If dreamthinkspeak's Before I Sleep in a disused department store is the most spectacular use of space at this year's Brighton Festival, then Open Door Enter's Fringe production of The Secret Garden in the basement of a Regency townhouse in elegant Hove is surely the most ingenious. Here, in just three rooms off a dank, dark corridor, a cast of four economically and elegantly conjure up the world of Frances Hodgson Burnett's classic children's novel.

Ushered from the daylight of Brunswick Square, we are plunged below stairs, into the gloomy reaches of Misselthwaite Manor, a mouldering estate presided over by the crabbed Mr Craven, still mourning the death of his wife a decade before and now reluctant guardian to his orphaned niece, Mary Lennox. As Mary investigates her strange new home, we too become curious explorers, following her flickering candle and echoing footsteps as far-off sounds – slamming doors, rattling trolleys and muffled cries – guide the way.

The scenes are necessarily episodic but the attention to detail here – the scent of ivy and yew as Mary scrabbles at the door to the secret garden, Adi Gilo's delightful Victorian costumes – is faultless. And in Rosie Taylor Ritson's poised Mary and Oli Howes' petulant Colin, the production has two of the most accomplished child actors I've seen on stage.

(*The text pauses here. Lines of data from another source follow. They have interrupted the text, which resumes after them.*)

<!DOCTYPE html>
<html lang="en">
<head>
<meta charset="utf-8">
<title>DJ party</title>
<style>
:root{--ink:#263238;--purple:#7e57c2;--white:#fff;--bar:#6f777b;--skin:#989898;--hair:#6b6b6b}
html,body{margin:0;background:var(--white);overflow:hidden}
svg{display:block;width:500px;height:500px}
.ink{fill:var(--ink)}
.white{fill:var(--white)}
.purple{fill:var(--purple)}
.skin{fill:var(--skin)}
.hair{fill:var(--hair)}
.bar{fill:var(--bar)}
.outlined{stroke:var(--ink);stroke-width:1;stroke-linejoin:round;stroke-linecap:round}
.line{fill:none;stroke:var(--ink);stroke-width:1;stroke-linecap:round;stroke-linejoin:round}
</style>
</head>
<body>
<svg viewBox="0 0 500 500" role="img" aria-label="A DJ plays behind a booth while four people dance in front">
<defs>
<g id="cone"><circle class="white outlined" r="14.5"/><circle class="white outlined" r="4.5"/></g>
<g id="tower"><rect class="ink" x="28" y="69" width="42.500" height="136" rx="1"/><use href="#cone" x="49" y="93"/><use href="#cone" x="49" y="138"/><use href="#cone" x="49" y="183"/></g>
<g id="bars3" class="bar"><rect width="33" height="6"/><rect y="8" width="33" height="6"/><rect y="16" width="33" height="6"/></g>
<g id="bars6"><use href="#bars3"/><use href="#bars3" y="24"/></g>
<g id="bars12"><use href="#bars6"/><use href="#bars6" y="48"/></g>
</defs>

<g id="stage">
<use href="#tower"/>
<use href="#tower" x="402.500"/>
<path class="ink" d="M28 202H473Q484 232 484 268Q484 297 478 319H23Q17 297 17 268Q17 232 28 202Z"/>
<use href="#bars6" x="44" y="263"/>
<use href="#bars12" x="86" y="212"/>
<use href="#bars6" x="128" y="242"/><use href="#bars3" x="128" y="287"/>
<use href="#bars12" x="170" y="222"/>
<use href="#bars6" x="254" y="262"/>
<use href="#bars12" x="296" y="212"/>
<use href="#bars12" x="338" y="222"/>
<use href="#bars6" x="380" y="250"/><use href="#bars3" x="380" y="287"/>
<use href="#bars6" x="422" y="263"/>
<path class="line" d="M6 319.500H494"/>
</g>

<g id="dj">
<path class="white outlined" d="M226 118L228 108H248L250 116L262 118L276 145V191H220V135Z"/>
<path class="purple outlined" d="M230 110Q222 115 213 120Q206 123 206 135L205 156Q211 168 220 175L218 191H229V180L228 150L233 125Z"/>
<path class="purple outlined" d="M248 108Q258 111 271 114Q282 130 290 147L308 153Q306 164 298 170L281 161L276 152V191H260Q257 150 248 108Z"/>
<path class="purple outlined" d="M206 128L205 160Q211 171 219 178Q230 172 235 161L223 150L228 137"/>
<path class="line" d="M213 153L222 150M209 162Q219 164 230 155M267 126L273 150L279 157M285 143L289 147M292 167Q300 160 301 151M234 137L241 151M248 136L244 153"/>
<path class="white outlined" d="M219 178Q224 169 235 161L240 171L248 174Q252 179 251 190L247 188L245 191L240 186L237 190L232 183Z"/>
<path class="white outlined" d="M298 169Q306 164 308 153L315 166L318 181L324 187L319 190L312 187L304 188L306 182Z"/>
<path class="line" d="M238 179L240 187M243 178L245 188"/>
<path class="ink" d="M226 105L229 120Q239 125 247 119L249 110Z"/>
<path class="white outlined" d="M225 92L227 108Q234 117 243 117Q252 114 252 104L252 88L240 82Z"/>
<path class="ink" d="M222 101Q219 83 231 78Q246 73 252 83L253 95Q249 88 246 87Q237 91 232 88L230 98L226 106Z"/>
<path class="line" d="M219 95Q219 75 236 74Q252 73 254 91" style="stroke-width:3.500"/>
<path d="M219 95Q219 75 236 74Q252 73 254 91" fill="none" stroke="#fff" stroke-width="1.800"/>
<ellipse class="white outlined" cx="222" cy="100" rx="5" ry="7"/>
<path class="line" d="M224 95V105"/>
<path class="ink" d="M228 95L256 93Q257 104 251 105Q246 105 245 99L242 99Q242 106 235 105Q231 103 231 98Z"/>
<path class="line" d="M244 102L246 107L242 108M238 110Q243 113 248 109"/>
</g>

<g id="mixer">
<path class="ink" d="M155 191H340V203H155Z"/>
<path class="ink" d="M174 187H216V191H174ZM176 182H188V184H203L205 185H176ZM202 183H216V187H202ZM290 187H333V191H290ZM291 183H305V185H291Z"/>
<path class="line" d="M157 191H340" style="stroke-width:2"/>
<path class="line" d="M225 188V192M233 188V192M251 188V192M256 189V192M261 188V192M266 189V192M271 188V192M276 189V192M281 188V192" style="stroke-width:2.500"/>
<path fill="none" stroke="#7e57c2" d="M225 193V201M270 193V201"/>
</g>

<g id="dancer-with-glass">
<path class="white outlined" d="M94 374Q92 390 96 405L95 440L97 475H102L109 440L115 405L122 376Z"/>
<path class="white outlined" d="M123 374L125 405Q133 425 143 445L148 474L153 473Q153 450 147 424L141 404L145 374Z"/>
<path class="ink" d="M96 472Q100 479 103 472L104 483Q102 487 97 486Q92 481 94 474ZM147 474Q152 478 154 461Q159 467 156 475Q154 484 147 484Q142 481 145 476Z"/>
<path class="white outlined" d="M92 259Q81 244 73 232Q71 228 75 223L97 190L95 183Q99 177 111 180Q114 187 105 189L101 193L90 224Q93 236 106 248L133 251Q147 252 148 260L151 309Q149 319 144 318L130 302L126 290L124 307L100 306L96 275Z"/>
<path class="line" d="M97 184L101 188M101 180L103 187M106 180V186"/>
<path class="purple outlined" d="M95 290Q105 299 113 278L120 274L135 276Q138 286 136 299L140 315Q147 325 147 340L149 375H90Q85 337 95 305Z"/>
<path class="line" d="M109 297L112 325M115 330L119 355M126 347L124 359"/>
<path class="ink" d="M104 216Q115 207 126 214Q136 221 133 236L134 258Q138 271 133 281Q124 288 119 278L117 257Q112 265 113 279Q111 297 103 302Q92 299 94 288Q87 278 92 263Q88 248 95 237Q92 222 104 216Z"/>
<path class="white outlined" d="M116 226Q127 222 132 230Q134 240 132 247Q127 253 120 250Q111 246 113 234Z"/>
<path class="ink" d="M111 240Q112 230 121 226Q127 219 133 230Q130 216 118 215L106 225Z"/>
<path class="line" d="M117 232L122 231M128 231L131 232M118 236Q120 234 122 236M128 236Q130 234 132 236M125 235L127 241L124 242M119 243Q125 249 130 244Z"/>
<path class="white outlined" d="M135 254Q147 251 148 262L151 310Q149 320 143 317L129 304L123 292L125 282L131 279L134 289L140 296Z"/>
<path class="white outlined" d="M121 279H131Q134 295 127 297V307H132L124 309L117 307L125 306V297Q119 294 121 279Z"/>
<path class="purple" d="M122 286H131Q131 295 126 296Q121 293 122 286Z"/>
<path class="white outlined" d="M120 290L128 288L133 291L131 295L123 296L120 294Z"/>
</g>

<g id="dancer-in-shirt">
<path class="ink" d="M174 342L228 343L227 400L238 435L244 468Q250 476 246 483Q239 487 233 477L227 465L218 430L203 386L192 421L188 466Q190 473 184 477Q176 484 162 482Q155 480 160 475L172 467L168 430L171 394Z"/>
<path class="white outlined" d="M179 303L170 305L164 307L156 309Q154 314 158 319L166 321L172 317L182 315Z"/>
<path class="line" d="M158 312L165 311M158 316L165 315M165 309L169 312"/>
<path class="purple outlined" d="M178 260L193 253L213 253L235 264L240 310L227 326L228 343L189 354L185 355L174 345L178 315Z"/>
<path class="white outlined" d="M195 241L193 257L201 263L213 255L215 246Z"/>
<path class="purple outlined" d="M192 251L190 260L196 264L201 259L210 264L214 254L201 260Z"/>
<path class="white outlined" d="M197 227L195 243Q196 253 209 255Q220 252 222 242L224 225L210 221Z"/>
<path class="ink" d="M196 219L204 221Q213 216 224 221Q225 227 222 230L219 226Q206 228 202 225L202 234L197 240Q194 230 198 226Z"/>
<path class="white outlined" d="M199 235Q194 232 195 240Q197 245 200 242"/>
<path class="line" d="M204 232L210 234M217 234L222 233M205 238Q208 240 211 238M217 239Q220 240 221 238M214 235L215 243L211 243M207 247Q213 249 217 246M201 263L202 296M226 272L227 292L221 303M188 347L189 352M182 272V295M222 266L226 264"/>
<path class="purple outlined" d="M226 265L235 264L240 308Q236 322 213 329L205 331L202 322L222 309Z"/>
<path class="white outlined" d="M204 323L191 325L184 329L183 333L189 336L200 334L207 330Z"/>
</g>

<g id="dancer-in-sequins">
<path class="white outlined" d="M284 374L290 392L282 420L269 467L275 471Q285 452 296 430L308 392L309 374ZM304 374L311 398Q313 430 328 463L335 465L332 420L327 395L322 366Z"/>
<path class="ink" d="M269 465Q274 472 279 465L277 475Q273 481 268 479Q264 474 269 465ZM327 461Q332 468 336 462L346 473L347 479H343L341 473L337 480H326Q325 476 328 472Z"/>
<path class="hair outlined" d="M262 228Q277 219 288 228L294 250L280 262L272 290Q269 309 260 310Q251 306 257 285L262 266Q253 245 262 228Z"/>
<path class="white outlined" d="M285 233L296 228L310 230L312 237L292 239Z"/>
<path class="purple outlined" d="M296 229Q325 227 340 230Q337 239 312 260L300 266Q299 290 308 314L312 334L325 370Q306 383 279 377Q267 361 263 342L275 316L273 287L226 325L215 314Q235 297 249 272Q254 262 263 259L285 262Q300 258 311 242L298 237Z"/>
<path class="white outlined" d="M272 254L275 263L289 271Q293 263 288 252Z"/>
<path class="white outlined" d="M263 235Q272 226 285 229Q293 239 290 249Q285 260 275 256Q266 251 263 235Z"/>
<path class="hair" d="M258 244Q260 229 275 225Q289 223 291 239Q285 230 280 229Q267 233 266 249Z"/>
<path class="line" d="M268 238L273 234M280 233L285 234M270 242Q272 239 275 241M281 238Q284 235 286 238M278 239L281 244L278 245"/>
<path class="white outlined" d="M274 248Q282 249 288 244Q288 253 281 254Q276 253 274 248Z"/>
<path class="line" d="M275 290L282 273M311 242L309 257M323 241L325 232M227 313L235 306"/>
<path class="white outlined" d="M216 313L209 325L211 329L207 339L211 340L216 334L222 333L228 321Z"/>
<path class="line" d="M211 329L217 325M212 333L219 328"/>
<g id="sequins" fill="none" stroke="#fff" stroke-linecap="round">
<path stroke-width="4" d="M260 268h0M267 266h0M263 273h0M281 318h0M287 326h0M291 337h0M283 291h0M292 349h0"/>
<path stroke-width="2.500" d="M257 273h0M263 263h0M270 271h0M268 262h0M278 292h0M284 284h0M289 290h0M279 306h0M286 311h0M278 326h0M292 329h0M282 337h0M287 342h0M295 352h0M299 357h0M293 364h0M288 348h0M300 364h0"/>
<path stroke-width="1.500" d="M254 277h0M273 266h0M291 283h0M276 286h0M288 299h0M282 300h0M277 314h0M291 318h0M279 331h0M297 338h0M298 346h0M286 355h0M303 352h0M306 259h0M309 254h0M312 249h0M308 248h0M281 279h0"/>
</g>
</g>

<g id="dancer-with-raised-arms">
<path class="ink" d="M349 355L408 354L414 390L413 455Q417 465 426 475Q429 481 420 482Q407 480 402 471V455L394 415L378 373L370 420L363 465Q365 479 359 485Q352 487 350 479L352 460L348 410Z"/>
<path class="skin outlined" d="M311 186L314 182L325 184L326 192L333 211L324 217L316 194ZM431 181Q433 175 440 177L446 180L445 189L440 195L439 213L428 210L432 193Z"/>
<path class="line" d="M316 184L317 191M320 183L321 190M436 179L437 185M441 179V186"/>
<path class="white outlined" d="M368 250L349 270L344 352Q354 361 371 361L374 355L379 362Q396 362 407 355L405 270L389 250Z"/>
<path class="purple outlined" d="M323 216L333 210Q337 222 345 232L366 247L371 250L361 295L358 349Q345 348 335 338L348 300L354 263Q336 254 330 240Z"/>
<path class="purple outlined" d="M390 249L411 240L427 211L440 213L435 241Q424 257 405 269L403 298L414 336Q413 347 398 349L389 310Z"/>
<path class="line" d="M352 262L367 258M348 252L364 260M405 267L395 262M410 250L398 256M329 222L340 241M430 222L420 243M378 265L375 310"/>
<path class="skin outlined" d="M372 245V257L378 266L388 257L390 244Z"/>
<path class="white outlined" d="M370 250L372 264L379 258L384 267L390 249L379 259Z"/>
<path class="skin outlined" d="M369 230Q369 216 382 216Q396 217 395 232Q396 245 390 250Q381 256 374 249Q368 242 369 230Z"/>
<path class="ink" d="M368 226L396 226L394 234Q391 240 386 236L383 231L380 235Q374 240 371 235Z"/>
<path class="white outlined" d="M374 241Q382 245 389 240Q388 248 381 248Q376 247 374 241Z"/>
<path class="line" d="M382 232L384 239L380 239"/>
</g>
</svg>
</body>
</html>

Making good use of lighting, windows and black gauze to open up new spaces, the production is nevertheless a little constrained by its location; some different levels might have added interest for the promenading audience. Still, the final surprise, revealed in a rush of golden sunlight, is lovely enough to bring gasps, if not tears. A charming hour.

Touring to Edinburgh in August (